We spent the rest of our time in Chiang Mai, on Wednesday, wandering around the town and going to temples. Frankly, the temples all looked the same after you’d seen a few; that doesn’t mean they’re not beautiful, but since everything’s written in Thai, we had no idea what the significance of any of them was, which made them less interesting than they might have been otherwise. All the same, Chiang Mai is totally worth a visit. We would have loved to have stayed longer – it’s an adorable little city, with tons of good food, and friendly people. It reminded me a bit of a bigger Ubud, only it’s a real city in its own right, so people don’t hassle you much. Indeed, in Thailand in general, there’s much less hassling than in Malaysia or Indonesia, which is so nice. I confess, though, that I’m getting used to it, and it really doesn’t bother me that much anymore. I have no qualms ignoring people and waving them off; haven’t had to be rude yet, but not too worried about if I have to.
Wednesday night, we got on a train back to Bangkok, and got in this morning. We decided to walk – the hostel said it was about 20 minutes from the train station – and ended up missing the turn and ending up near all the government buildings and famous temples. So, it took us nearly an hour and a half to get here. Exhausted and sweaty and gross, no less. But we’re here and there’s free fast internet, and we’re meeting up with Ta tonight, and I can’t wait to take a shower. Tomorrow, we’re off to Cambodia, and this time we’re flying. No more trains or buses! I can’t describe to you enough how tired of them we are. Just imagine cramped and dirty and long, interminably long. And loud. So, after horror stories about the Cambodian buses (they have no trains and bad roads…) and border crossings, we decided to spare ourselves the pain and just fly. Flights are cheap here anyway.

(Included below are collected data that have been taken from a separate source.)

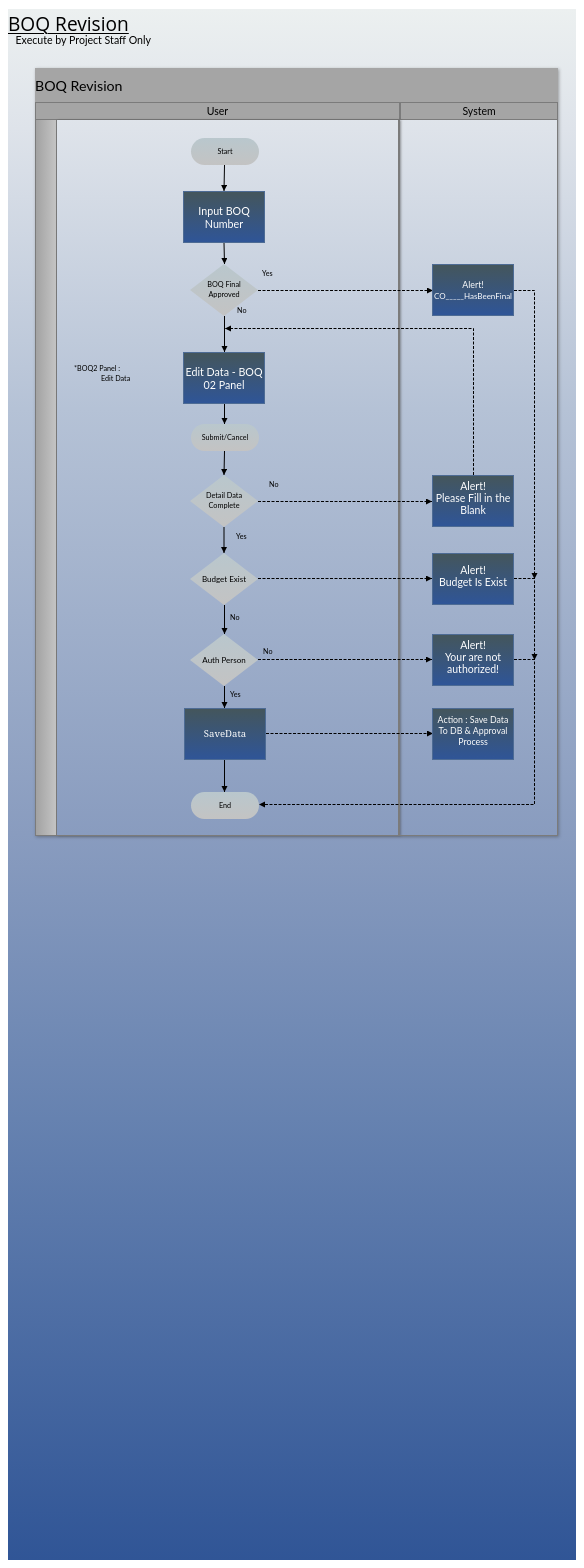
<!DOCTYPE html>
<html lang="en">
<head>
<meta charset="utf-8">
<title>BOQ Revision</title>
<style>
:root {
  --ink: #000;
  --bar: #a5a5a5;
  --rule: #7b7b7b;
  --task-top: #44565c;
  --task-bottom: #2f5597;
  --task-edge: #4d6b94;
  --soft-top: #b9c7cd;
  --soft-bottom: #c3c3c3;
}
* { box-sizing: border-box; margin: 0; padding: 0; }
body {
  width: 584px; height: 1568px; overflow: hidden; background: #fff;
  font-family: Lato, "Open Sans", sans-serif; color: var(--ink);
}
.sheet {
  position: relative; width: 584px; height: 1568px; overflow: hidden;
}
.backdrop {
  position: absolute; left: 8px; top: 9px; width: 568px; height: 1551px;
  background: linear-gradient(#ecf0f0 0, #dee3ea 120px, #b5c2d6 400px, #899cbf 825px, #6682b0 1110px, #305596 100%);
}
.heading { position: absolute; left: 8px; top: 11px; white-space: nowrap; }
.heading h1 {
  font: 400 19.1px/26px "Open Sans", "Noto Sans", sans-serif;
  text-decoration: underline; text-decoration-thickness: 1px; text-underline-offset: 2px;
}
.heading p { margin: -3px 0 0 7.5px; font-size: 10.6px; line-height: 13px; }
.pool {
  position: absolute; left: 35px; top: 68px; width: 523px; height: 768px;
  display: grid; grid-template: 34px 18px 1fr / 22px 343px 1fr;
  box-shadow: 1px 1px 3px rgba(60, 60, 60, .45);
}
.pool-title {
  grid-column: 1 / -1; display: flex; align-items: center;
  background: var(--bar); font-size: 14.2px; font-weight: 400;
}
.lane-name {
  display: flex; align-items: center; justify-content: center;
  background: var(--bar); border: 1.5px solid var(--rule);
  font-size: 10.5px; font-weight: 400;
}
.lane-name.user { grid-column: 1 / 3; }
.phase {
  background: linear-gradient(90deg, #a2a2a2, #c4c4c4);
  border: 1px solid var(--rule); border-top: 0;
}
.lane { border: solid var(--rule); border-width: 0 1.5px 1.5px 0; }
.lane.user { border-right-width: 2px; box-shadow: 1px 0 2px rgba(70, 70, 70, .5); }
.lines { position: absolute; left: 0; top: 0; }
.node {
  position: absolute; display: flex; align-items: center; justify-content: center;
  text-align: center; white-space: nowrap;
}
.task {
  width: 82px; height: 52px; color: #fff; font-size: 10.7px; line-height: 13.5px;
  background: linear-gradient(var(--task-top), var(--task-bottom));
  border: 1px solid var(--task-edge);
}
.task.user { left: 183px; }
.task.system { left: 432px; font-size: 10.5px; line-height: 12px; }
.task.system.small { font-size: 8.8px; line-height: 11px; }
.task.upper { align-items: flex-start; padding-top: 4px; }
.task.serif { left: 184px; font-family: "Noto Serif", serif; font-size: 9.6px; }
.task .fitted { font-size: 8px; }
.terminal {
  left: 191px; width: 68px; height: 27px; border-radius: 14px; font-size: 7.2px;
  background: linear-gradient(var(--soft-top), var(--soft-bottom));
}
.decision {
  left: 190px; width: 68px; height: 52px; font-size: 7.3px; line-height: 10px;
  background: linear-gradient(var(--soft-top), var(--soft-bottom));
  clip-path: polygon(50% 0, 100% 50%, 50% 100%, 0 50%);
}
.decision.large { font-size: 8px; }
.answer { position: absolute; font-size: 7.2px; line-height: 10px; }
.note {
  position: absolute; left: 74px; top: 364px;
  font-size: 7.2px; line-height: 10px; white-space: nowrap;
}
.note span { display: block; padding-left: 27px; }
</style>
</head>
<body>
<main class="sheet">
  <div class="backdrop"></div>

  <header class="heading">
    <h1>BOQ Revision</h1>
    <p>Execute by Project Staff Only</p>
  </header>

  <section class="pool">
    <h2 class="pool-title">BOQ Revision</h2>
    <h3 class="lane-name user">User</h3>
    <h3 class="lane-name">System</h3>
    <div class="phase"></div>
    <div class="lane user"></div>
    <div class="lane"></div>
  </section>

  <svg class="lines" width="584" height="1568" viewBox="0 0 584 1568" aria-hidden="true">
    <defs>
      <marker id="arrow" markerUnits="userSpaceOnUse" markerWidth="7" markerHeight="7" refX="6" refY="3" orient="auto">
        <polygon points="0,0 6,3 0,6"/>
      </marker>
    </defs>
    <g fill="none" stroke="#000" stroke-width="1" marker-end="url(#arrow)">
      <path d="M224.5 165L224 191"/>
      <path d="M224 243L224.5 264"/>
      <path d="M224.5 316V352"/>
      <path d="M224.5 404V424"/>
      <path d="M224.5 451L224 475"/>
      <path d="M224 527V553"/>
      <path d="M224.5 605V634"/>
      <path d="M224.5 686V708"/>
      <path d="M224.5 760V792"/>
    </g>
    <g fill="none" stroke="#000" stroke-width="1" stroke-dasharray="3 1.5" marker-end="url(#arrow)">
      <path d="M258 290.5H433"/>
      <path d="M258 501.5H432"/>
      <path d="M258 578.5H432"/>
      <path d="M258 659.5H432"/>
      <path d="M266 733.5H433"/>
      <path d="M473.5 475V328.5H225"/>
      <path d="M514 290.5H534.5V579"/>
      <path d="M514 578.5H534.5V660"/>
      <path d="M514 659.5H534.5V804.5H259"/>
    </g>
  </svg>

  <div class="node terminal" style="top:138px">Start</div>
  <div class="node task user" style="top:191px">Input BOQ<br>Number</div>
  <div class="node decision" style="top:264px">BOQ Final<br>Approved</div>
  <div class="node task user" style="top:352px">Edit Data - BOQ<br>02 Panel</div>
  <div class="node terminal" style="top:424px">Submit/Cancel</div>
  <div class="node decision" style="top:475px">Detail Data<br>Complete</div>
  <div class="node decision large" style="top:553px">Budget Exist</div>
  <div class="node decision large" style="top:634px">Auth Person</div>
  <div class="node task user serif" style="top:708px">SaveData</div>
  <div class="node terminal" style="top:792px">End</div>

  <div class="node task system small" style="top:264px"><p>Alert!<br><span class="fitted">CO_____HasBeenFinal</span></p></div>
  <div class="node task system upper" style="top:475px">Alert!<br>Please Fill in the<br>Blank</div>
  <div class="node task system upper" style="top:553px; padding-top:10px">Alert!<br>Budget Is Exist</div>
  <div class="node task system upper" style="top:634px">Alert!<br>Your are not<br>authorized!</div>
  <div class="node task system small upper" style="top:708px; padding-top:5px">Action : Save Data<br>To DB &amp; Approval<br>Process</div>

  <span class="answer" style="left:262px; top:269px">Yes</span>
  <span class="answer" style="left:237px; top:306px">No</span>
  <span class="answer" style="left:269px; top:480px">No</span>
  <span class="answer" style="left:236px; top:532px">Yes</span>
  <span class="answer" style="left:230px; top:613px">No</span>
  <span class="answer" style="left:263px; top:647px">No</span>
  <span class="answer" style="left:230px; top:690px">Yes</span>

  <p class="note">*BOQ2 Panel :<span>Edit Data</span></p>
</main>
</body>
</html>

Photos to come, I promise. Maybe tomorrow, since the internet here is good. Keep leaving comments! Love you all.